Although these are my most treasured pencils - because they are family things - they are not of course the only ones.  Either you have the collecting gene or you don’t – and I can’t even imagine what it’s like not to have it!  I’m not the sort of person who has to have every example of something, but if its interesting or unusual or appealing, in short if it tells me very plainly ‘Take me home’, then who am I to argue?

Footnote
The simplest explanation of the chatelaine I have found is from 'The History of Needlework Tools and Accessories' by Sylvia Groves:
“In Anglo-Saxon England women carried their needlework implements in cylindrical metal boxes, about 3 inches in height and 2 inches in diameter, suspended from the girdle. . . In the domestic life of the period, and for many centuries to come, there was little provision for the safe storage of personal belongings: privacy as we understand it was quite unknown.  Small, individual possessions were therefore, of necessity carried on the person.  Not only sewing implements but keys, pomander, seal, pen-knife, swung from the waist on chains or cords.
These accessories lent themselves naturally to enrichment and decoration and came eventually to be regarded as symbols of occupation and rank.  In a large house or castle, for instance, it became the prerogative of the mistress or chatelaine to wear an elaborate equipage of this kind, and in the course of time the name chatelaine passed from the wearer to the object itself.”

7 comments:

Zintuig said...

Wow! I was looking for information to blog about pencils and I linked to this site.

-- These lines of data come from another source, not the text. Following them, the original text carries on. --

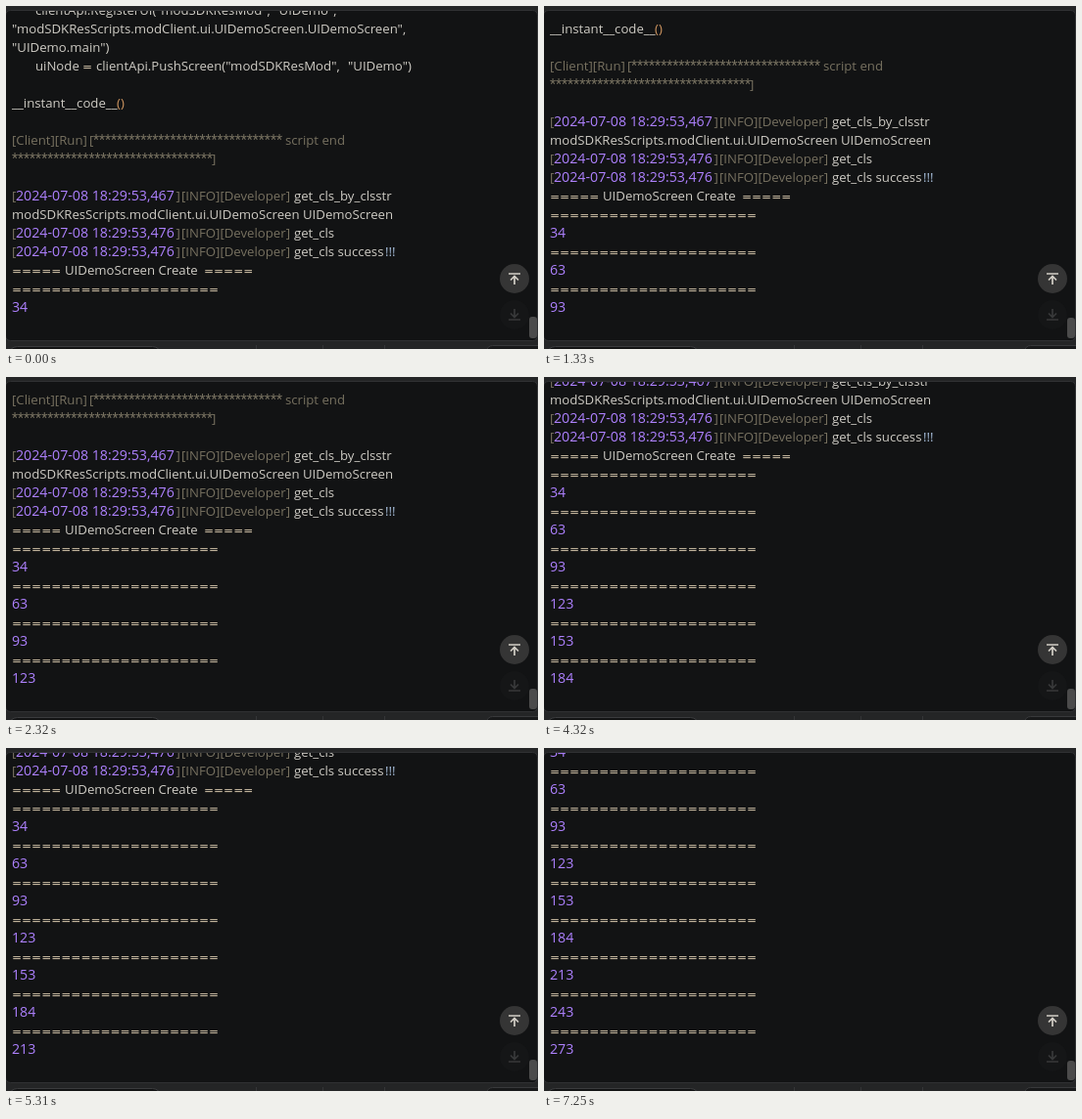
These frames come from a looping animation (543 px wide and 351 px high, 7.85 s). An HTML page with a canvas:

```html
<!DOCTYPE html>
<html lang="en">
<head>
<meta charset="utf-8">
<style>
  html, body { margin: 0; width: 100%; height: 100%; overflow: hidden; background: #242526; }
  canvas { display: block; }
</style>
</head>
<body>
<canvas id="stage" width="543" height="351"></canvas>
<script>
const ctx = document.getElementById('stage').getContext('2d');

const LOOP = 7850;
const STEP_TIMES = [0, 320, 1330, 2320, 3310, 4320, 5310, 6240, 7250];
const COUNTS = [34, 63, 93, 123, 153, 184, 213, 243, 273];
const LINE = 19;
const LAST_BASELINE = 313;

const STYLES = {
  text:  ['13.2px "Open Sans", sans-serif', '#cfccc5'],
  dim:   ['13.2px "Open Sans", sans-serif', '#777160'],
  paren: ['13.2px "Open Sans", sans-serif', '#cf9660'],
  bang:  ['13.2px "Open Sans", sans-serif', '#a9c0dd'],
  num:   ['14.2px "Open Sans", sans-serif', '#ae81ff'],
  rule:  ['12px "DejaVu Sans", sans-serif', '#cdbfa5'],
  star:  ['14px Roboto, sans-serif', '#777160']
};

// A line is a list of spans: [style, x, string].
const text = (s, x = 6) => ['text', x, s];
const dim = (s, x = 6) => ['dim', x, s];
const rule = (n, x = 6) => ['rule', x, '='.repeat(n)];
const log = (ms, ...spans) => [
  dim('['), ['num', 10, '2024-07-08 18:29:53,' + ms], dim(']', 173.5),
  dim('[INFO][Developer]', 179), ...spans
];

const lines = [
  [text('clientApi.RegisterUI("modSDKResMod", "UIDemo",', 30)],
  [text('"modSDKResScripts.modClient.ui.UIDemoScreen.UIDemoScreen",')],
  [text('"UIDemo.main")')],
  [text('uiNode', 30), rule(1, 78), text('clientApi.PushScreen("modSDKResMod",', 92), text('"UIDemo")', 349)],
  [],
  [text('__instant__code__'), ['paren', 113, '()']],
  [],
  [dim('[Client][Run]'), dim('[', 85), ['star', 89, '*'.repeat(32)], dim('script end', 285)],
  [['star', 6, '*'.repeat(34)], dim(']', 210)],
  [],
  log(467, text('get_cls_by_clsstr', 294)),
  [text('modSDKResScripts.modClient.ui.UIDemoScreen'), text('UIDemoScreen', 303)],
  log(476, text('get_cls', 294)),
  log(476, text('get_cls success', 294), ['bang', 387, '!!!']),
  [rule(5), text('UIDemoScreen Create', 60), rule(5, 202)]
];
for (const n of COUNTS) lines.push([rule(21)], [['num', 6, String(n)]]);
const INTRO = lines.length - 2 * COUNTS.length;

function roundBox(x, y, w, h, r, fill, stroke) {
  ctx.beginPath();
  ctx.roundRect(x, y, w, h, r);
  if (fill) { ctx.fillStyle = fill; ctx.fill(); }
  if (stroke) { ctx.strokeStyle = stroke; ctx.lineWidth = 1; ctx.stroke(); }
}

function drawFrame() {
  ctx.fillStyle = '#242526';
  ctx.fillRect(0, 0, 543, 351);
  roundBox(-0.5, 4.5, 543, 338, 5, '#121314', '#303133');
  roundBox(2.5, 348.5, 156, 20, 9, '#121314', '#3a3b3d');
  roundBox(490.5, 347.5, 70, 20, 6, '#18191a', '#38393b');
  ctx.fillStyle = '#353638';
  for (const x of [255, 323, 386]) ctx.fillRect(x, 347, 1, 4);
}

function drawLines(step) {
  const shown = INTRO + 2 * (step + 1);
  ctx.save();
  ctx.beginPath();
  ctx.rect(0, 5, 534, 336);
  ctx.clip();
  for (let i = 0; i < shown; i++) {
    const y = LAST_BASELINE - (shown - 1 - i) * LINE;
    if (y < 0) continue;
    for (const [style, x, s] of lines[i]) {
      [ctx.font, ctx.fillStyle] = STYLES[style];
      ctx.fillText(s, x, y);
    }
  }
  ctx.restore();
}

// Arrow with a bar at its tip; dir is -1 for up and 1 for down.
function drawArrow(cy, dir, color) {
  const at = d => cy + dir * d;
  ctx.strokeStyle = color;
  ctx.lineWidth = 1.7;
  ctx.beginPath();
  ctx.moveTo(513, at(5)); ctx.lineTo(525, at(5));
  ctx.moveTo(519, at(-6)); ctx.lineTo(519, at(2.5));
  ctx.moveTo(515, at(-1.5)); ctx.lineTo(519, at(2.5)); ctx.lineTo(523, at(-1.5));
  ctx.stroke();
}

function drawControls(step) {
  const top = 318 + (step > 0) + (step > 6);
  roundBox(534, top, 8, 340 - top, 3, '#4b4b4b');
  roundBox(504, 264, 30, 30, 15, '#353535');
  drawArrow(279, -1, '#d2cec6');
  roundBox(504, 301, 30, 30, 15, '#151617');
  drawArrow(316, 1, '#38393a');
}

function render(now) {
  const t = now % LOOP;
  const step = STEP_TIMES.filter(s => s <= t).length - 1;
  drawFrame();
  drawLines(step);
  drawControls(step);
}

const start = performance.now();
function tick() {
  render(performance.now() - start);
  requestAnimationFrame(tick);
}
tick();
</script>
</body>
</html>
```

The quality of your information is really high. The way you write is very easy to read for a Dutchie, the Netherlands. Thanks for your post. It really helped me getting a better picture about pencils and their history.

MoosViews said...

Hi. I too have an antique pencil, but can't find any replacement leds. i think a true 1.0mm is required. it reads v.s. lead. can anyone help please. mandi.mcleod@silvanus.co.nz

Kiwi-d said...

MoosViews - I believe VS is 1.5mm lead. Try Pendemonium
http://www.pendemonium.com/ink_leads.htm
You might get lucky and Faber-Castell 1.4mm lead might fit, and is available retail locally.

Dwscamel said...

Wow, this was really well-done and comprehensive. Interesting that you inherited these pencils - I've seen some pictures before, but figured there weren't many working pencils around.

Thanks for sharing :).

Anonymous said...

Excellent article though I am still trying to wrap my head around Victoria age pencils - I guess that entails actually living the life of a Victoria age person. 2 1/2p

Niran said...

these are beautiful pencils, Sandra!
and very interesting history too

Matthias said...

What a fantastic guest-post. Thank you for showing us these pencils and explaining how they were used and carried around back then.